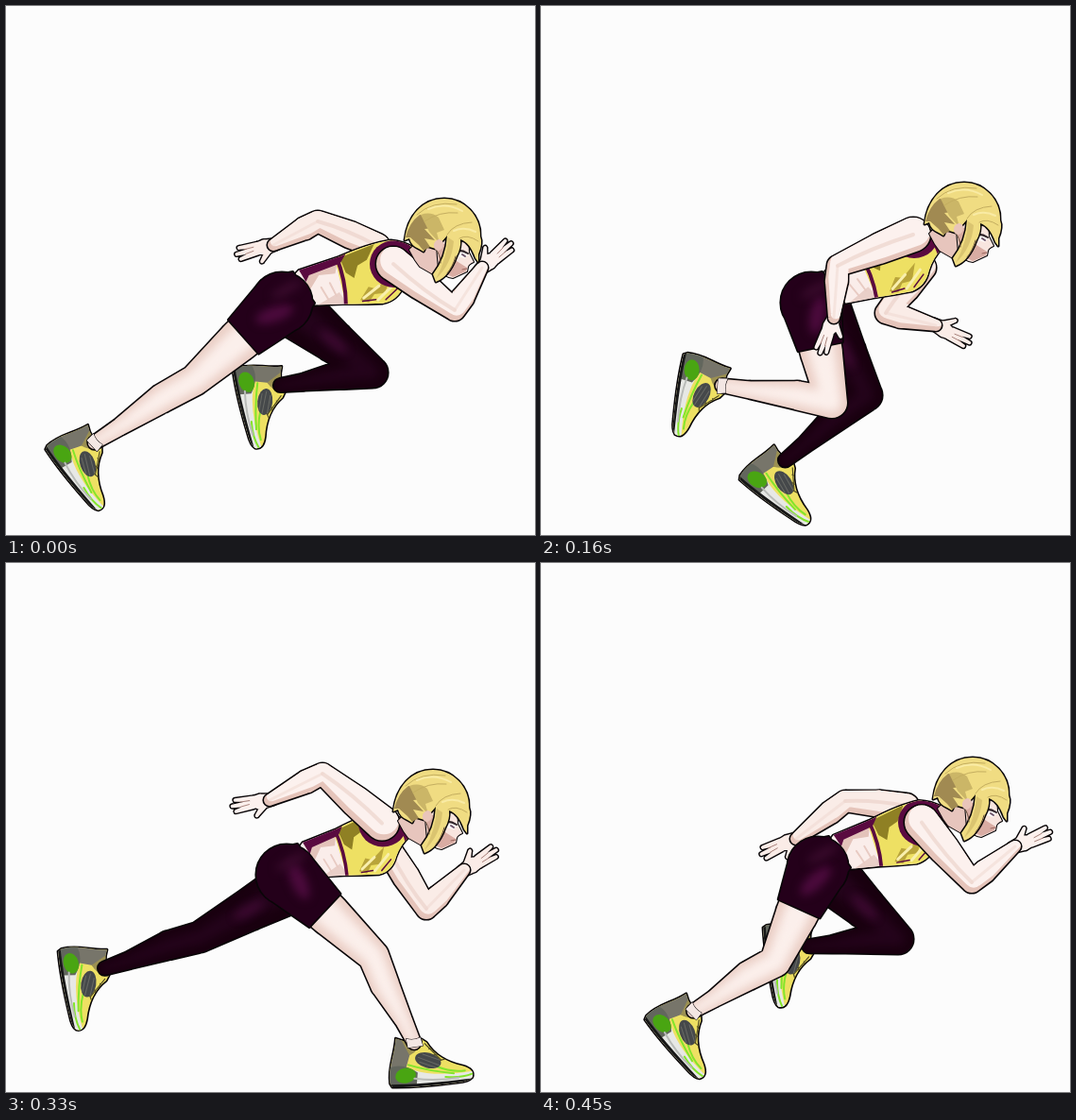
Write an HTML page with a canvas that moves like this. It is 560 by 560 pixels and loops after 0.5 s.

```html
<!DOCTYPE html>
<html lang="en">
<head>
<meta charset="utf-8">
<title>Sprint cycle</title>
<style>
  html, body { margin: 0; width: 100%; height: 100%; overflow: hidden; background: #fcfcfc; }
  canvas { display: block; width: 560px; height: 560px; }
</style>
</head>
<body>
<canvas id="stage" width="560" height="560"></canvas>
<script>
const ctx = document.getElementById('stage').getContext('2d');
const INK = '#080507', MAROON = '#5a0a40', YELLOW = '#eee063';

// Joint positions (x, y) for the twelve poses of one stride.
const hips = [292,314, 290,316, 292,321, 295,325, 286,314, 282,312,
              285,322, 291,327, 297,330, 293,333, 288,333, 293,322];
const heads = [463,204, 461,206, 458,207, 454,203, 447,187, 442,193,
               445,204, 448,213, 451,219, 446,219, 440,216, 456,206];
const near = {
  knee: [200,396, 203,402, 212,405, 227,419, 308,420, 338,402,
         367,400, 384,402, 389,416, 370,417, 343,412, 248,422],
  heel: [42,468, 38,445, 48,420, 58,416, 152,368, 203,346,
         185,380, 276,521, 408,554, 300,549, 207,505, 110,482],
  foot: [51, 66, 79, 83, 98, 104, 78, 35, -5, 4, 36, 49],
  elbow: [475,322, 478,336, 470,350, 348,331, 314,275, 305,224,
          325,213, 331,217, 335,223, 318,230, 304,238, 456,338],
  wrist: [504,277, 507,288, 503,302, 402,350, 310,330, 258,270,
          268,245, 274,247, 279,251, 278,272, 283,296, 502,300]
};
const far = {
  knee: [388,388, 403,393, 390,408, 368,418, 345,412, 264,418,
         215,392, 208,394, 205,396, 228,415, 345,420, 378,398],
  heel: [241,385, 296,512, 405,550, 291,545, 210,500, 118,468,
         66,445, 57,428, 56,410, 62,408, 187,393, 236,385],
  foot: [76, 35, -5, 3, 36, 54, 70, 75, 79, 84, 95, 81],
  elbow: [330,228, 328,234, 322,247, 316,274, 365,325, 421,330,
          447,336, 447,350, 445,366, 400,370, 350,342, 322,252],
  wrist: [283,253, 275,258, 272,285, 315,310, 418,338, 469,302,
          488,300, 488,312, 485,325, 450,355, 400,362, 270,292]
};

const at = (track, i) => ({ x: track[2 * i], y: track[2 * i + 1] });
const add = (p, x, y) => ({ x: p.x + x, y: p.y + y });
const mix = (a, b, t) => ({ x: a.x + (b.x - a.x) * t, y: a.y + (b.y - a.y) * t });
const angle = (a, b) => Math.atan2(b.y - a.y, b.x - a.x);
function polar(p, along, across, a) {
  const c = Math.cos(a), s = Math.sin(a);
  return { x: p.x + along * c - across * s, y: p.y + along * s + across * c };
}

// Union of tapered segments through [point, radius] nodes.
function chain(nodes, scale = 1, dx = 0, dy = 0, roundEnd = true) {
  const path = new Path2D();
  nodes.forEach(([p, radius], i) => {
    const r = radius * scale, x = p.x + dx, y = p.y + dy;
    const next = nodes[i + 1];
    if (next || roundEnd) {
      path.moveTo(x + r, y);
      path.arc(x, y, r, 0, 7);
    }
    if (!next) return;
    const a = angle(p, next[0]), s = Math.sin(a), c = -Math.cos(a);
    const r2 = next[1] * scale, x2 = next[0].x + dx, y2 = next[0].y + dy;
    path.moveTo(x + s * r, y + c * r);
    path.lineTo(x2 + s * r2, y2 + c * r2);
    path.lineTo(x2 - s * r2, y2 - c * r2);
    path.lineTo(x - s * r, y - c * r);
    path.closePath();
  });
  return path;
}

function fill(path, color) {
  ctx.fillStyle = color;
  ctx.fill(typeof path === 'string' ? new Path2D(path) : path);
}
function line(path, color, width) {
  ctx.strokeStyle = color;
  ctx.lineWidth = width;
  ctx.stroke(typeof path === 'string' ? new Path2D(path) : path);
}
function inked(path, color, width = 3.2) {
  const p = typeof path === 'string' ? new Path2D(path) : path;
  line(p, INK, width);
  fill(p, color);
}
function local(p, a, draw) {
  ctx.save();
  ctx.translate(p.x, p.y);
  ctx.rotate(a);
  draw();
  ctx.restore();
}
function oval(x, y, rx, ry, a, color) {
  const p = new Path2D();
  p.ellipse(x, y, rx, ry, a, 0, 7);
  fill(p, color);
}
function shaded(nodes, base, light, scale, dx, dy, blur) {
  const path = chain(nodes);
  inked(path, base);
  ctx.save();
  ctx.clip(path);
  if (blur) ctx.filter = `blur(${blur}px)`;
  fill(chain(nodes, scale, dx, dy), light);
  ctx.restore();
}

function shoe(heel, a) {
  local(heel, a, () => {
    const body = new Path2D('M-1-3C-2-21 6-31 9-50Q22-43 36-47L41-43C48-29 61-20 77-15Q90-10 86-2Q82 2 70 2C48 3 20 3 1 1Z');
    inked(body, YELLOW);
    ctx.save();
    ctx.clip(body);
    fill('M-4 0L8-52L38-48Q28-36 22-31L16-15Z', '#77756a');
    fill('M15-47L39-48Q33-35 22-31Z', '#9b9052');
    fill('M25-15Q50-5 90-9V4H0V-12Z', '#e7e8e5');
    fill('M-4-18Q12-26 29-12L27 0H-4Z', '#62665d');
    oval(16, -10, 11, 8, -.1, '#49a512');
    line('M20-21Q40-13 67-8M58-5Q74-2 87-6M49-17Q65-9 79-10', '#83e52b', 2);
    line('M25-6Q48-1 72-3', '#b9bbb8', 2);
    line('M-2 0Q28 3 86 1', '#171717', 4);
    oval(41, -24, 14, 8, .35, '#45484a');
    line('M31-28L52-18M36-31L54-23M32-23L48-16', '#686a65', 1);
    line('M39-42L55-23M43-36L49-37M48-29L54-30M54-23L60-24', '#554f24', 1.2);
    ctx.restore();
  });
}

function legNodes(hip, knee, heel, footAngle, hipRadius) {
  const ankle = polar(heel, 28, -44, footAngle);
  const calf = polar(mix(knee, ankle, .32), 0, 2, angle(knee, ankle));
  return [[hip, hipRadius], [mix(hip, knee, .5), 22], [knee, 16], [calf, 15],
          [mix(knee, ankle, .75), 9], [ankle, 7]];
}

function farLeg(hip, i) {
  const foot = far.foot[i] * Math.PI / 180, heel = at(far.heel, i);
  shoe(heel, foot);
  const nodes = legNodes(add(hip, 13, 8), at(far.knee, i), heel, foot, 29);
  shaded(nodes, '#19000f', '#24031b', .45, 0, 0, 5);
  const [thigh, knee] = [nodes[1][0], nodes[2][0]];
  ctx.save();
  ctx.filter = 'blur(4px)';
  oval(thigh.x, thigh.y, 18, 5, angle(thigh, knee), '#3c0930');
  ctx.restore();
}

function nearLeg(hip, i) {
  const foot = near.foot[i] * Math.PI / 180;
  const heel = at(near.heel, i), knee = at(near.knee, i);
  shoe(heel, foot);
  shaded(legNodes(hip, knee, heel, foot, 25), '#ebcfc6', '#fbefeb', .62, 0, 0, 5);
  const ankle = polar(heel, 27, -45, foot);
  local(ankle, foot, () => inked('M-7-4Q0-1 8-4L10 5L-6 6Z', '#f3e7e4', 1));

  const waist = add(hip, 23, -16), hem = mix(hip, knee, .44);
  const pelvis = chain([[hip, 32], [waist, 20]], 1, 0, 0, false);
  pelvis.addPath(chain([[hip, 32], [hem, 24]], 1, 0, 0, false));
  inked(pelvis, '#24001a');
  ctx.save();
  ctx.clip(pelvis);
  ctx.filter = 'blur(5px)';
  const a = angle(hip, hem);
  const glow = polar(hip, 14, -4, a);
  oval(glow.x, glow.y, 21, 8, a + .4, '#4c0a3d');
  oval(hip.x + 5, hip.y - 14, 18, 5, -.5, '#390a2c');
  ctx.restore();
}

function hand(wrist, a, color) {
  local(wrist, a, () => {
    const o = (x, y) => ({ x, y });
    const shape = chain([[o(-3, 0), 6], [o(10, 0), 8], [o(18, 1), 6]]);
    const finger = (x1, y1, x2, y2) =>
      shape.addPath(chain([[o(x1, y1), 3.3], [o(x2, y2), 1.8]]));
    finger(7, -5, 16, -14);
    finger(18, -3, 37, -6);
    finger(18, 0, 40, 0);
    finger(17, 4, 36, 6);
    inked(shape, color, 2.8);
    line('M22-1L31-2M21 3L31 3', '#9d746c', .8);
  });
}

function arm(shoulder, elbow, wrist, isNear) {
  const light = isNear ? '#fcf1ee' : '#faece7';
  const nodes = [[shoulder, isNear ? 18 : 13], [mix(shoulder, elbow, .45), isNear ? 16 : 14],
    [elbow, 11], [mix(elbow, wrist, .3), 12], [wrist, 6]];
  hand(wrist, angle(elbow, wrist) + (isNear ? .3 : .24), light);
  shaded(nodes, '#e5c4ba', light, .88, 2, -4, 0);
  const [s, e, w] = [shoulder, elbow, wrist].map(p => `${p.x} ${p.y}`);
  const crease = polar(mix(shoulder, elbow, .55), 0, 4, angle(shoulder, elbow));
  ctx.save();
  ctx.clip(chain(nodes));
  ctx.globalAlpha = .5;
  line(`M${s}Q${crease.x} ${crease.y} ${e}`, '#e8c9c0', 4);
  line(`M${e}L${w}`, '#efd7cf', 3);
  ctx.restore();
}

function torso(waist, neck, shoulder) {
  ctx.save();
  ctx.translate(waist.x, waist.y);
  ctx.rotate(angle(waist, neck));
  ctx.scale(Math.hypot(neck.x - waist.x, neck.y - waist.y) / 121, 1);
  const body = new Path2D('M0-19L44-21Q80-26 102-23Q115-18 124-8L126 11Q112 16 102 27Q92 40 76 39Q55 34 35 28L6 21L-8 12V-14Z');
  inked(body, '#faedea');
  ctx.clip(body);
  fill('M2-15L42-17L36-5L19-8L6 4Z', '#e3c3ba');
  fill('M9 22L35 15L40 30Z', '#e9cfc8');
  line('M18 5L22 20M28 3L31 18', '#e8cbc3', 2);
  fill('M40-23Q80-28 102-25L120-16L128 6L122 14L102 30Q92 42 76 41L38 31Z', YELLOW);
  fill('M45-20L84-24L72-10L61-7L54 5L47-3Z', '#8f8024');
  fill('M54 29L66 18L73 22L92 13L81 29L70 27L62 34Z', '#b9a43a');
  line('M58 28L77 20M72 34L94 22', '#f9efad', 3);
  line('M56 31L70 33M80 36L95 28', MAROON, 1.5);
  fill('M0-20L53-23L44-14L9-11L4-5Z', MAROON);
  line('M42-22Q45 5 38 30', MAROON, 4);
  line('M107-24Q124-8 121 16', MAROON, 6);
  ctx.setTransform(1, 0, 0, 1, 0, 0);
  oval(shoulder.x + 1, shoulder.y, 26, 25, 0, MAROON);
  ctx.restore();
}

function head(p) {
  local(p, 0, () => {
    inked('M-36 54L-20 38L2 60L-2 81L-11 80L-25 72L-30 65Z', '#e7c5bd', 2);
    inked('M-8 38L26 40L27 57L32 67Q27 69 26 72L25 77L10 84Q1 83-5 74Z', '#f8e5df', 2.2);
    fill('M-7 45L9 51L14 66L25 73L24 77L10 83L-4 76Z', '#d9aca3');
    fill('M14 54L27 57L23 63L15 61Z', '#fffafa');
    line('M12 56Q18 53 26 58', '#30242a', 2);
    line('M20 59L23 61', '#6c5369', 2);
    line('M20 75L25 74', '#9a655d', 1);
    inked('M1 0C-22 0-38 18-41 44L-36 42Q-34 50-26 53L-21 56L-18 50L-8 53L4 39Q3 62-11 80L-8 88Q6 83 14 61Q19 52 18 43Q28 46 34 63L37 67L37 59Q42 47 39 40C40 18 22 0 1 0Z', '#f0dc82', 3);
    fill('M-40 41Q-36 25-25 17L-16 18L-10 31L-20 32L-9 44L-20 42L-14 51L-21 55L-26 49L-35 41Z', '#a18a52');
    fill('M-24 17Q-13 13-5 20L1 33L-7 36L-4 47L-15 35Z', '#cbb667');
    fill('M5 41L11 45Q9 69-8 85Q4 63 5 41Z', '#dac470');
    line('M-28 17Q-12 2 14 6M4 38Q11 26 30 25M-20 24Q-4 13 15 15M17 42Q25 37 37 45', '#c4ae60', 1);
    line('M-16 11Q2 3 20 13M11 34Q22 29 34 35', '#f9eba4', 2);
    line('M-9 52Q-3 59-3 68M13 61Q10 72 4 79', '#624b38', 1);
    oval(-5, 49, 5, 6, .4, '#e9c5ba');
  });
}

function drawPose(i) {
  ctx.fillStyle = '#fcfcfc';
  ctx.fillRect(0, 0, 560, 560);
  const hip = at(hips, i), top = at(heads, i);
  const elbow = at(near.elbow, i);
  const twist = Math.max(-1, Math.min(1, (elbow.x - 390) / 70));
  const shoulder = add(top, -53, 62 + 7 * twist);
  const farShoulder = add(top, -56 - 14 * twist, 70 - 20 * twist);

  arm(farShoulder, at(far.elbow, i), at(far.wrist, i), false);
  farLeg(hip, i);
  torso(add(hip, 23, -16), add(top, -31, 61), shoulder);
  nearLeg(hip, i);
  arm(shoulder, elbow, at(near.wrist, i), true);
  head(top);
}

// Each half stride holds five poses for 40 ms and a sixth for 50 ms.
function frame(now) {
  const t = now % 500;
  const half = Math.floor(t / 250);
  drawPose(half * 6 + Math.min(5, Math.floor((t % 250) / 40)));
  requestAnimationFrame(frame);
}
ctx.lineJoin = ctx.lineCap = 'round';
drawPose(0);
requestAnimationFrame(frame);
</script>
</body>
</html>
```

────────────────────────────────────────

§ Instructions to follow
Could you filter the entries above for lines holding the string "shaded" and copy them?

§ Solution below
function shaded(nodes, base, light, scale, dx, dy, blur) {
  shaded(nodes, '#19000f', '#24031b', .45, 0, 0, 5);
  shaded(legNodes(hip, knee, heel, foot, 25), '#ebcfc6', '#fbefeb', .62, 0, 0, 5);
  shaded(nodes, '#e5c4ba', light, .88, 2, -4, 0);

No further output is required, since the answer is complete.